=== Begin Enclosure ===

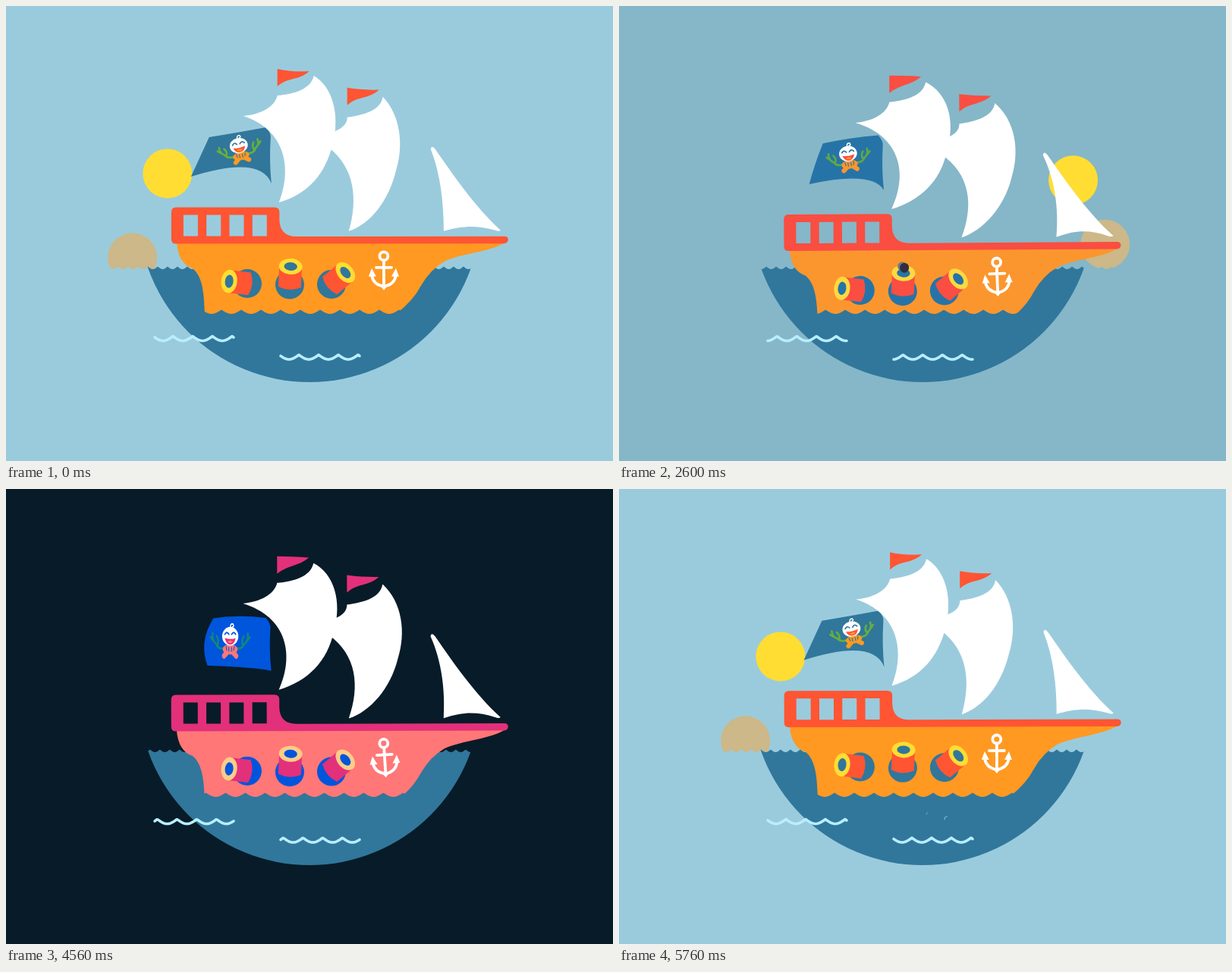
Write an HTML page with a canvas that moves like this. It is 800 by 600 pixels and loops after 5800 ms.

```html
<!DOCTYPE html>
<html lang="en">
<head>
<meta charset="utf-8">
<title>Pirate ship</title>
<style>
html, body { margin: 0; width: 100%; height: 100%; overflow: hidden; background: #9acbdd; }
canvas { display: block; }
</style>
</head>
<body>
<canvas id="stage" width="800" height="600"></canvas>
<script>
const c = document.getElementById('stage').getContext('2d');
const LOOP = 5800, TURN = 5760, ROCK = LOOP / 3, TAU = 2 * Math.PI, RAD = Math.PI / 180;
const SEA = '#30779b';

// time, heave of the ship, swing of the anchor, flutter of the flag
const poses = [
  [0, 0, 0, 0], [1000, 10.6, 10, .1], [2000, 6, 0, .2], [3000, 10.6, -3, .35],
  [3600, 10.4, -10, .55], [5200, 3.4, 0, 1], [TURN, .5, 0, 0], [LOOP, 0, 0, 0]
];
// day, dusk, night, dawn
const tints = {
  sky: ['9acbdd', '336677', '081b28', '446d77'],
  hull: ['ff9922', 'ec8860', 'ff7777', 'ec8860'],
  rail: ['ff5533', 'e3307a', 'e3307a', 'ff5533'],
  flag: ['30779b', '0066d5', '0055dd', '0669b8'],
  rim: ['ffdd33', 'fccb77', 'ffcc88', 'edc93c'],
  weed: ['66b03c', '448f60', '118877', '229966']
};
// time, column of the tints
const hours = [[0, 0], [2500, 0], [3000, 1], [3400, 2], [4840, 2], [5200, 3], [5560, 0], [LOOP, 0]];
const shots = [
  { from: [447, 352], to: [555, 409], time: 400, starts: [620] },
  { from: [295, 370], to: [265, 410], time: 190, starts: [930, 930 + ROCK] },
  { from: [376, 345], to: [410, 409], time: 295, starts: [2600, 4950] }
];

// The two keys around a time, and how far it lies between them
function between(keys, t) {
  let i = 0;
  while (keys[i + 1][0] <= t) i++;
  const a = keys[i], b = keys[i + 1];
  return [a, b, (t - a[0]) / (b[0] - a[0])];
}

function poseAt(t) {
  const [a, b, u] = between(poses, t), s = u * u * (3 - 2 * u);
  const [, heave, swing, flutter] = a.map((x, i) => x + (b[i] - x) * s);
  const rock = TAU * (t / ROCK - .535);
  return { heave, swing, flutter, roll: .95 * (Math.cos(rock) + Math.cos(2 * rock)) };
}

function coloursAt(t) {
  const [[, a], [, b], u] = between(hours, t);
  const part = (h, k) => parseInt(h.slice(k, k + 2), 16);
  const mix = h => `rgb(${[0, 2, 4].map(k => Math.round(part(h[a], k) * (1 - u) + part(h[b], k) * u))})`;
  return Object.fromEntries(Object.entries(tints).map(([name, h]) => [name, mix(h)]));
}

function shape(d, fill, rule = 'nonzero') {
  c.fillStyle = fill;
  c.fill(new Path2D(d), rule);
}
function line(d, colour, width) {
  c.strokeStyle = colour;
  c.lineWidth = width;
  c.lineCap = c.lineJoin = 'round';
  c.stroke(new Path2D(d));
}
function oval(x, y, rx, ry, fill) {
  c.beginPath();
  c.ellipse(x, y, rx, ry, 0, 0, TAU);
  c.fillStyle = fill;
  c.fill();
}
function group(draw, x = 0, y = 0, turn = 0, sx = 1, sy = 1) {
  c.save();
  c.translate(x, y);
  c.rotate(turn * RAD);
  c.scale(sx, sy);
  draw();
  c.restore();
}

// Crested water line; it drifts left by one crest per loop
function crests(x0, x1, top, height, period, peak, t) {
  let d = '';
  for (let x = x0; x <= x1; x++) {
    const a = Math.PI * ((x - peak) / period + t / TURN);
    d += `${d ? 'L' : 'M'}${x} ${top + height * Math.abs(Math.sin(a))}`;
  }
  return d;
}
const horizon = t => crests(0, 800, 343.5, 3.5, 13, 187, t);
const waterline = t => crests(0, 800, 400.5, 5.5, 26, 284, t);

function clipped(d, draw) {
  c.save();
  c.clip(new Path2D(d));
  draw();
  c.restore();
}

function orbit(t, start, cy, r, draw) {
  const a = (start + t / TURN * 360) * RAD;
  group(draw, 405 + r * Math.cos(a), cy + r * Math.sin(a));
}

function heavens(t) {
  clipped(horizon(t) + 'V0H0Z', () => {
    orbit(t, 186.6, 359.5, 240, () => oval(0, 0, 32.5, 32.5, '#ccb888'));
    orbit(t, 190, 255, 195.2, () => oval(0, 0, 32.5, 32.5, '#ffdd33'));
    orbit(t, 9.8, 360, 202, () => shape('M6-32A32.5 32.5 0 1 0 6 32A40 40 0 0 1 6-32Z', '#d8dad9'));
  });
}

function sea(t) {
  clipped(horizon(t) + 'V600H0Z', () => oval(400, 270.3, 225.7, 225.7, SEA));
}

function sails(b) {
  shape(`M313 145C335 143 354 134 358 118C380 116 402 110 406 92
    C${430 + b} 106 ${441 + b} 142 ${431 + b * .6} 182C${421 + b} 222 398 248 360 259
    C${378 + b} 213 ${368 + b} 163 313 145Z`, '#fff');
  shape(`M426 187L434 165Q450 159 450 147C472 144 494 138 497 120
    C${520 + b} 144 ${525 + b} 184 ${514 + b} 218C${504 + b} 258 480 288 452 297
    C${464 + b} 255 ${460 + b} 214 426 187Z`, '#fff');
  shape(`M560 189Q561 183 566 189C588 221 618 265 652 296Q650 298 645 296
    C620 ${289 - b * .4} 602 ${290 - b * .4} 577 297C${577 + b * .8} 260 ${573 + b * .6} 222 560 189Z`, '#fff');
}

function pennant(x, y, t, fill) {
  const w = Math.cos(2 * TAU * t / ROCK);
  shape(`M${x} ${y + 1}C${x + 14} ${y + 2 + w * 2} ${x + 28} ${y + 2 + w * 3} ${x + 42} ${y + 3 + w}
    C${x + 28} ${y + 15 + w * 2} ${x + 14} ${y + 12 - w} ${x} ${y + 24}Z`, fill);
}

function emblem(k) {
  for (const side of [-1, 1]) {
    group(() => line('M10 13Q18 14 21 8Q27 5 26-3M19 10Q16 5 20 0M26 4l3-3', k.weed, 2.6), 0, 0, 0, side, 1);
    line(`M0 14L${side * 9} 21`, k.hull, 6);
  }
  oval(0, 14, 11, 5.5, k.hull);
  line('M-6 11l1 4M-2 12v4M2 12v4M6 11l-1 4', k.flag, 1.2);
  oval(0, 0, 12, 10, '#fff');
  line('M0-9Q0-14 4-13Q6-10 3-10', '#fff', 1.5);
  line('M-8-2Q-5-6-2-2M2-2Q5-6 8-2', k.flag, 1.7);
  shape('M-8 2Q0 4 8 2Q6 9 0 9Q-6 9-8 2Z', k.rail);
  shape('M-4 6Q0 3 4 6Q0 9-4 6Z', k.hull);
}

function flag(f, k) {
  const bulge = 11 * f * f;
  const left = 268 + 7 * f, top = 173 - 12 * f * f, right = 160 + 5 * f;
  const foot = 244 + 26 * f, base = 225 + 2 * f;
  shape(`M${left} ${top}Q305 ${167 - 9 * f} 343 ${right}Q350 ${right + 8} 349 ${right + 14}
    Q347 205 350 234Q335 ${196 + 40 * f} ${foot} ${base}
    Q${(left + foot) / 2 - 2 * bulge} ${(top + base) / 2} ${left} ${top}Z`, k.flag);
  group(() => emblem(k), 307 - 13 * f, 184 + 5 * f, 16 * f - 13, 1 - bulge * .014, 1 + bulge * .03);
}

function cannon(x, y, turn, k) {
  oval(x, y, 19, 19, k.flag);
  group(() => {
    shape('M-15-24L-15 3Q0 10 15 3L15-24Z', k.rail);
    oval(0, -24, 15.5, 10.5, k.rim);
    oval(0, -24, 8.7, 5.5, k.flag);
  }, x, y, turn);
}

function anchor(swing) {
  group(() => {
    line('M5.5 0A5.5 5.5 0 1 1-5.5 0A5.5 5.5 0 1 1 5.5 0M0 6V40M-10 15H10M-16 25Q-14 38 0 40Q14 38 16 25', '#fff', 3.8);
    shape('M-20 27L-16 16L-10 27ZM20 27L16 16L10 27ZM-5 39H5L0 45Z', '#fff');
  }, 498, 330, swing);
}

function ship(t, k) {
  const { heave, swing, flutter, roll } = poseAt(t);
  const afloat = draw => group(() => {
    c.translate(-330, -395);
    draw();
  }, 330, 395 + heave, roll);

  clipped(waterline(t) + 'V0H0Z', () => afloat(() =>
    shape(`M225 311Q227 340 246 346C260 358 262 380 262 425H485Q531 400 547 369
      Q559 348 578 337C602 326 640 325 660 311Z`, k.hull)));

  afloat(() => {
    flag(flutter, k);
    sails(heave / 2);
    pennant(358, 82, t, k.rail);
    pennant(450, 107, t + 120, k.rail);
    const windows = [0, 1, 2, 3].map(i => `M${234 + 30.3 * i} 275.5h19v28h-19Z`).join('');
    shape(`M224 265.5H354Q360.5 265.5 360.5 272V282Q361 304 383 304H657Q662 304 662 309
      Q661 313.5 656 313.5H224Q218 313.5 218 307V272Q218 265.5 224 265.5Z` + windows, k.rail, 'evenodd');
    cannon(318, 366, -83, k);
    cannon(374, 367.5, 3, k);
    cannon(429, 367, 50, k);
    anchor(swing);
  });
}

function foam(x, y, t) {
  line(crests(x, x + 104, y, 6, 26, x + 24, t), '#b8eeff', 3.6);
}

function bubble(x, y, r) {
  oval(x, y, r, r, SEA);
  c.beginPath();
  c.arc(x, y, r, 2.6, 5);
  c.strokeStyle = '#9bd3e3';
  c.lineWidth = Math.min(2, r / 3);
  c.stroke();
}

function ball(u, [x0, y0], [x1, y1]) {
  const x = x0 + (x1 - x0) * u, r = 6 + 6 * u;
  const y = y0 + (y1 - y0) * u - Math.abs(x1 - x0) * .3 * u * (1 - u);
  oval(x - 3 * Math.sign(x1 - x0), y - 2, r, r, '#777b80');
  oval(x, y, r, r * 1.08, '#332d41');
  if (u > .9) bubble(x1 - 2, y1 + 9, 9);
}

// s runs from the ball's landing to the last bubble
function splash(s, x, y, side) {
  const q = 1 - (s / .32) ** 2;
  if (q > 0) {
    oval(x - 5, y - 12, 14 * q, 13 * q, '#5e9fb2');
    oval(x - 9, y - 20 - 35 * s, 6 * q, 6 * q, '#5e9fb2');
  }
  const r = 11 * (1 - s) + .8;
  bubble(x - 10 + 38 * side * s, y + 2 + 34 * s * s, r);
  bubble(x + 5 - 10 * side * s, y + 6 + 16 * s, r * .6);
}

function shoot(t, { from, to, time, starts }) {
  for (const start of starts) {
    const u = (t - start) / time, s = (t - start - time) / 620;
    if (u >= 0 && u < 1) ball(u, from, to);
    else if (s >= 0 && s < 1) splash(s, ...to, Math.sign(to[0] - from[0]));
  }
}

const begin = performance.now();
function draw() {
  const t = (performance.now() - begin) % LOOP, k = coloursAt(t);
  c.fillStyle = k.sky;
  c.fillRect(0, 0, 800, 600);
  heavens(t);
  sea(t);
  ship(t, k);
  foam(196, 435.5, t);
  foam(362, 460, t);
  for (const s of shots) shoot(t, s);
  requestAnimationFrame(draw);
}
draw();
</script>
</body>
</html>
```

=== End Enclosure ===

• [YOUR ASSIGNMENT] Please filter the entries for the word "group" and copy the lines that have it.

• [SOLUTION FOR THIS EXERCISE]
function group(draw, x = 0, y = 0, turn = 0, sx = 1, sy = 1) {
  group(draw, 405 + r * Math.cos(a), cy + r * Math.sin(a));
    group(() => line('M10 13Q18 14 21 8Q27 5 26-3M19 10Q16 5 20 0M26 4l3-3', k.weed, 2.6), 0, 0, 0, side, 1);
  group(() => emblem(k), 307 - 13 * f, 184 + 5 * f, 16 * f - 13, 1 - bulge * .014, 1 + bulge * .03);
  group(() => {
  group(() => {
  const afloat = draw => group(() => {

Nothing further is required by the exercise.